Houston remains a glorious mess that is just too talented to go away quietly. The names on the roster demand attention, yet this team is still bungling away below .500 in a season where nothing makes sense. Head Coach J.B. Bickerstaff now has to find a way to get a hold of an impossible locker room situation. He gave the Rockets an incredible vote of confidence when he described the team on the record as “broken.” He needs to draw focused performances from a notoriously unfocused player in Dwight Howard who knows via various press leaks that the Rockets were actively shopping him on deadline day. Trevor Ariza and Patrick Beverly are in the same situation.
Meanwhile, James Harden, who is at least having a very good season on the offensive side of the floor, has to motivate himself and his teammates to gut it out for the right to get annihilated by Golden State in Round 1 even though, by all indications, General Manager Daryl Morey has already decided that this iteration of the Rockets is going nowhere. Keep an eye on Houston for the remainder of the season. This situation is very ugly and it could get worse.
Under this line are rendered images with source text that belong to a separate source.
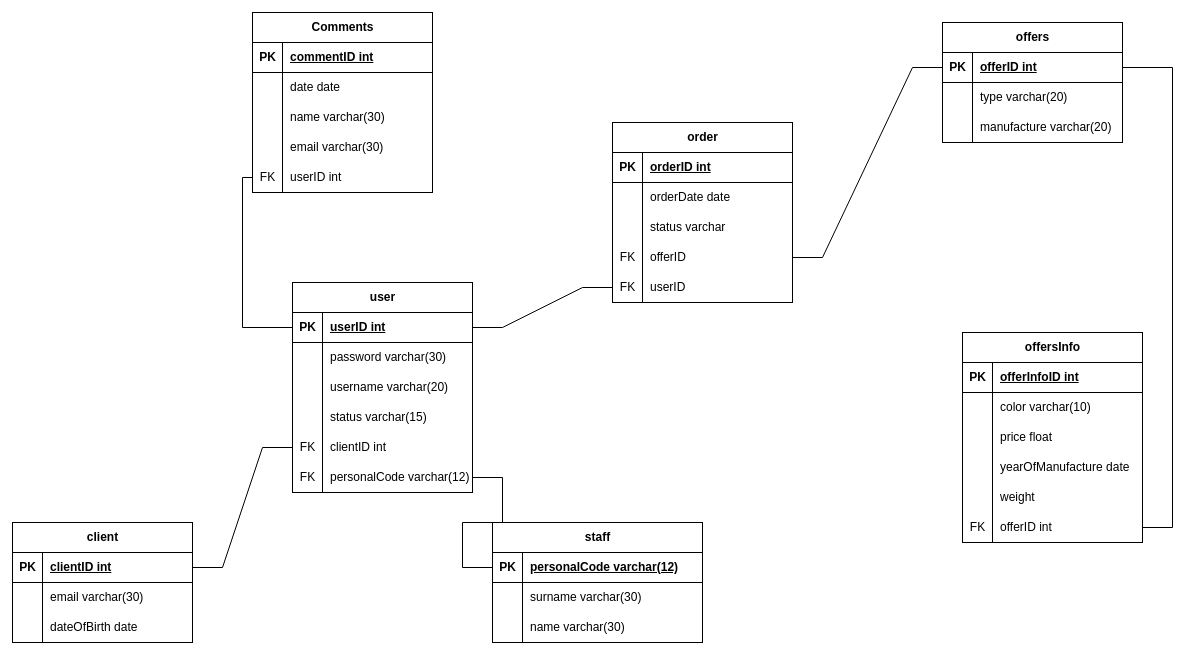
<!DOCTYPE html>
<html lang="en">
<head>
<meta charset="utf-8">
<title>Entity relationship diagram</title>
<style>
:root { --ink: #000; --paper: #fff; }
* { box-sizing: border-box; margin: 0; padding: 0; }
body { width: 1194px; height: 655px; overflow: hidden; background: var(--paper); }
.diagram {
  position: relative; width: 1194px; height: 655px; overflow: hidden;
  color: var(--ink); font: 12px/29px "Liberation Sans", Helvetica, Arial, sans-serif;
}
.relations { position: absolute; left: 0; top: 0; }
.relations polyline { fill: none; stroke: var(--ink); stroke-width: 1; }
.entity {
  position: absolute; width: 181px; display: flex; flex-direction: column;
  border: 1px solid var(--ink); background: var(--paper); white-space: nowrap;
}
.entity h2 { height: 30px; border-bottom: 1px solid var(--ink); font-size: 12px; font-weight: 700; text-align: center; }
.row { display: grid; grid-template-columns: 30px 1fr; height: 30px; }
.row:last-child { height: 29px; }
.row dt { border-right: 1px solid var(--ink); text-align: center; }
.row dd { padding-left: 7px; }
.primary { border-bottom: 1px solid var(--ink); font-weight: 700; }
.primary dd { text-decoration: underline; }
#comments { left: 252px; top: 12px; }
#offers { left: 942px; top: 22px; }
#order { left: 612px; top: 122px; }
#user { left: 292px; top: 282px; }
#offers-info { left: 962px; top: 332px; }
#client { left: 12px; top: 522px; }
#staff { left: 492px; top: 522px; width: 211px; }
</style>
</head>
<body>
<main class="diagram">
  <section class="entity" id="comments">
    <h2>Comments</h2>
    <dl>
      <div class="row primary"><dt>PK</dt><dd>commentID int</dd></div>
      <div class="row"><dt></dt><dd>date date</dd></div>
      <div class="row"><dt></dt><dd>name varchar(30)</dd></div>
      <div class="row"><dt></dt><dd>email varchar(30)</dd></div>
      <div class="row"><dt>FK</dt><dd>userID int</dd></div>
    </dl>
  </section>

  <section class="entity" id="offers">
    <h2>offers</h2>
    <dl>
      <div class="row primary"><dt>PK</dt><dd>offerID int</dd></div>
      <div class="row"><dt></dt><dd>type varchar(20)</dd></div>
      <div class="row"><dt></dt><dd>manufacture varchar(20)</dd></div>
    </dl>
  </section>

  <section class="entity" id="order">
    <h2>order</h2>
    <dl>
      <div class="row primary"><dt>PK</dt><dd>orderID int</dd></div>
      <div class="row"><dt></dt><dd>orderDate date</dd></div>
      <div class="row"><dt></dt><dd>status varchar</dd></div>
      <div class="row"><dt>FK</dt><dd>offerID</dd></div>
      <div class="row"><dt>FK</dt><dd>userID</dd></div>
    </dl>
  </section>

  <section class="entity" id="user">
    <h2>user</h2>
    <dl>
      <div class="row primary"><dt>PK</dt><dd>userID int</dd></div>
      <div class="row"><dt></dt><dd>password varchar(30)</dd></div>
      <div class="row"><dt></dt><dd>username varchar(20)</dd></div>
      <div class="row"><dt></dt><dd>status varchar(15)</dd></div>
      <div class="row"><dt>FK</dt><dd>clientID int</dd></div>
      <div class="row"><dt>FK</dt><dd>personalCode varchar(12)</dd></div>
    </dl>
  </section>

  <section class="entity" id="offers-info">
    <h2>offersInfo</h2>
    <dl>
      <div class="row primary"><dt>PK</dt><dd>offerInfoID int</dd></div>
      <div class="row"><dt></dt><dd>color varchar(10)</dd></div>
      <div class="row"><dt></dt><dd>price float</dd></div>
      <div class="row"><dt></dt><dd>yearOfManufacture date</dd></div>
      <div class="row"><dt></dt><dd>weight</dd></div>
      <div class="row"><dt>FK</dt><dd>offerID int</dd></div>
    </dl>
  </section>

  <section class="entity" id="client">
    <h2>client</h2>
    <dl>
      <div class="row primary"><dt>PK</dt><dd>clientID int</dd></div>
      <div class="row"><dt></dt><dd>email varchar(30)</dd></div>
      <div class="row"><dt></dt><dd>dateOfBirth date</dd></div>
    </dl>
  </section>

  <section class="entity" id="staff">
    <h2>staff</h2>
    <dl>
      <div class="row primary"><dt>PK</dt><dd>personalCode varchar(12)</dd></div>
      <div class="row"><dt></dt><dd>surname varchar(30)</dd></div>
      <div class="row"><dt></dt><dd>name varchar(30)</dd></div>
    </dl>
  </section>

  <svg class="relations" width="1194" height="655" viewBox="0 0 1194 655" aria-hidden="true">
    <g transform="translate(.5 .5)">
      <polyline id="comments-user" points="252,177 242,177 242,327 292,327"/>
      <polyline id="user-order" points="472,327 502,327 582,287 612,287"/>
      <polyline id="order-offers" points="792,257 822,257 912,67 942,67"/>
      <polyline id="offers-details" points="1122,67 1172,67 1172,527 1142,527"/>
      <polyline id="client-user" points="192,567 222,567 262,447 292,447"/>
      <polyline id="user-staff" points="472,477 502,477 502,522 462,522 462,567 492,567"/>
    </g>
  </svg>
</main>
</body>
</html>
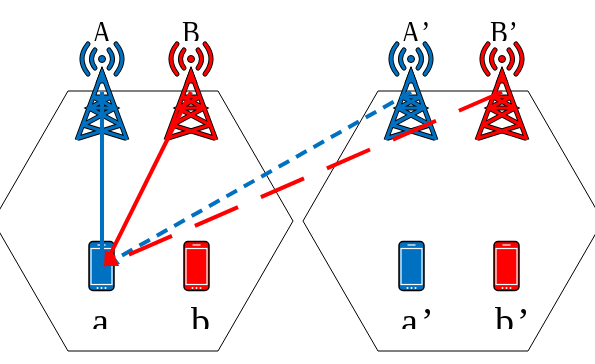
<!DOCTYPE html>
<html lang="en">
<head>
<meta charset="utf-8">
<title>Two-cell interference diagram</title>
<style>
:root { --blue: #0070c0; --red: #ff0000; --ink: #000; --paper: #fff; }
* { box-sizing: border-box; }
html, body { margin: 0; overflow: hidden; background: var(--paper); }
.diagram { position: relative; width: 595px; height: 364px; overflow: hidden; background: var(--paper); color: var(--ink); }
.network { position: absolute; left: 0; top: 0; display: block; }
.blue { color: var(--blue); }
.red { color: var(--red); }
.cell { fill: none; stroke: var(--ink); stroke-width: 1; }
.link { fill: none; stroke: currentColor; stroke-width: 4; }
.arrow { fill: currentColor; }
.label { position: absolute; overflow: hidden; white-space: nowrap; line-height: 1; font-family: "Liberation Serif", "Noto Serif", serif; transform-origin: left top; }
.station { top: 16px; height: 25px; font-size: 32px; transform: scaleX(.84); }
.user { top: 302px; height: 27px; font-size: 38px; }
.prime { margin-left: 3px; }
.station .prime { margin-left: 1px; }
</style>
</head>
<body>
<main class="diagram">
  <span class="label station" style="left:92px">A</span>
  <span class="label station" style="left:182px">B</span>
  <span class="label station" style="left:401px">A<span class="prime">’</span></span>
  <span class="label station" style="left:490px">B<span class="prime">’</span></span>
  <span class="label user" style="left:92px">a</span>
  <span class="label user" style="left:191px">b</span>
  <span class="label user" style="left:401px">a<span class="prime">’</span></span>
  <span class="label user" style="left:495px">b<span class="prime">’</span></span>

  <svg class="network" width="595" height="364" viewBox="0 0 595 364" role="img" aria-label="Two hexagonal cells with base stations, phones and the signals reaching phone a">
    <defs>
      <polygon id="hexagon" points="68,91 218,91 293,221 218,351 68,351 -7,221"/>
      <g id="mast">
        <path d="M-25 140 0 73 25 140M-9 97H9M-13 108H13M-9 97 13 108 -19 125M9 97-13 108 19 125M-19 125 23 138M19 125-23 138"/>
      </g>
      <g id="waves">
        <path d="M-7 50Q-14 59-7 68M7 50Q14 59 7 68M-14 44Q-26 59-14 74M14 44Q26 59 14 74"/>
      </g>
      <g id="tower" fill="none">
        <use href="#mast" stroke="#000" stroke-width="5"/>
        <use href="#waves" stroke="#000" stroke-width="5" stroke-linecap="round"/>
        <polygon points="0,67 6,83 -6,83" fill="currentColor" stroke="#000"/>
        <use href="#mast" stroke="currentColor" stroke-width="3.2"/>
        <use href="#waves" stroke="currentColor" stroke-width="3.2" stroke-linecap="round"/>
        <circle cy="59" r="3.5" fill="currentColor" stroke="#000"/>
      </g>
      <g id="phone">
        <rect x="-12.5" y="241.5" width="25" height="49" rx="4" fill="currentColor" stroke="#000" stroke-width="1.5"/>
        <rect x="-10.5" y="248.5" width="21" height="36" fill="none" stroke="#fff" stroke-width="1.2"/>
        <path d="M-4 245H4" stroke="#fff" stroke-width="1.2"/>
        <g fill="#fff"><circle cx="-4" cy="288" r="1"/><circle cy="288" r="1"/><circle cx="4" cy="288" r="1"/></g>
      </g>
    </defs>

    <g class="cells">
      <use class="cell" href="#hexagon"/>
      <use class="cell" href="#hexagon" x="310"/>
    </g>

    <g class="stations">
      <use class="blue" href="#tower" x="102"/>
      <use class="red" href="#tower" x="191"/>
      <use class="blue" href="#tower" x="411"/>
      <use class="red" href="#tower" x="502"/>
    </g>

    <g class="phones">
      <use class="blue" href="#phone" x="101.5"/>
      <use class="red" href="#phone" x="196.5"/>
      <use class="blue" href="#phone" x="411.5"/>
      <use class="red" href="#phone" x="506.5"/>
    </g>

    <g class="signals">
      <g class="blue">
        <line class="link" x1="102" y1="92" x2="102" y2="258"/>
        <polygon class="arrow" points="102,267 96,254 108,254"/>
        <line class="link" x1="411" y1="92" x2="114" y2="260" stroke-dasharray="12 8"/>
        <polygon class="arrow" points="105,266 113,254 120,264"/>
      </g>
      <g class="red">
        <line class="link" x1="191" y1="92" x2="109" y2="257"/>
        <polygon class="arrow" points="104,267 105,250 116,256"/>
        <line class="link" x1="502" y1="92" x2="128" y2="255" stroke-dasharray="47 25"/>
        <polygon class="arrow" points="104,266 115,257 119,266"/>
      </g>
    </g>
  </svg>
</main>
</body>
</html>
The Western Conference’s other piece of abstract art that you have to squint at for a while before you recognize it as a professional basketball team is in Sacramento, where the Kings continue to waste their time with one of the NBA’s most gifted players. BOOGIE!!!!!!!! is still being forced to captain a rudderless ship: the worst possible situation you could craft for him to be successful in. They don’t really have the assets it would take to pull off anything of grand significance, but Sacramento is a circus and they emerged from the trade deadline having made no attempt to change that. Put some feelers out for Rondo and hope that other organizations don’t recognize that he’s assists and nothing else. Unload some of your green guys like Ben McLemore who have no hope of developing under your tutelage for some proven vets who know what success in the NBA looks like. Do something.
What Did We Learn?
1 – NBA Front Offices are generally getting smarter. There have been many years when Jeff Green for Lance Stephenson and a first round pick would have gone mostly unnoticed because “HOLY CRAP, THE KNICKS JUST TRADED 5 OF THEIR 6 BEST PLAYERS FOR CARMELO ANTHONY?!?!?!?!?” But this uneventful day happened for good reasons.
As much of a mess as Houston has been, Dwight Howard remains one of the NBA’s best Centers. The fact that he was being aggressively shopped and Houston could not find a team that was willing to meet their price speaks volumes. Do not pretend that there aren’t teams out there who would be improved by adding Dwight. This pattern of teams placing greater value on their internal assets should continue. The days of fun deadline days may soon be behind us.
2 – The NBA is self-aware. Nothing, absolutely nothing, happened yesterday or the day before that alters the upcoming postseason one bit. The one possibility is that Washington getting the true stretch 4 that they’ve needed all year may just be enough for them to make a run at the 8 seed, where they’re just 2.5 games back with 30 games to go. But no one from seeds 4-8 in the Western Conference making a bigger splash than Doc Rivers making the negligible upgrade from Lance Stephenson to Jeff Green says a lot about how GM’s view this season. That is, that no one in the East has a prayer of beating Cleveland in a playoff series, and the Warriors, Spurs, and Thunder are the only teams that could theoretically make it out of the West. T-minus 57 days until postseason basketball.
We’ve been a bit negligent in our NBA coverage of late. Blame the NFL playoffs. But, there will be much more to come for the remainder of the NBA season, so keep checking back. Thanks for reading and enjoy the rest of the season.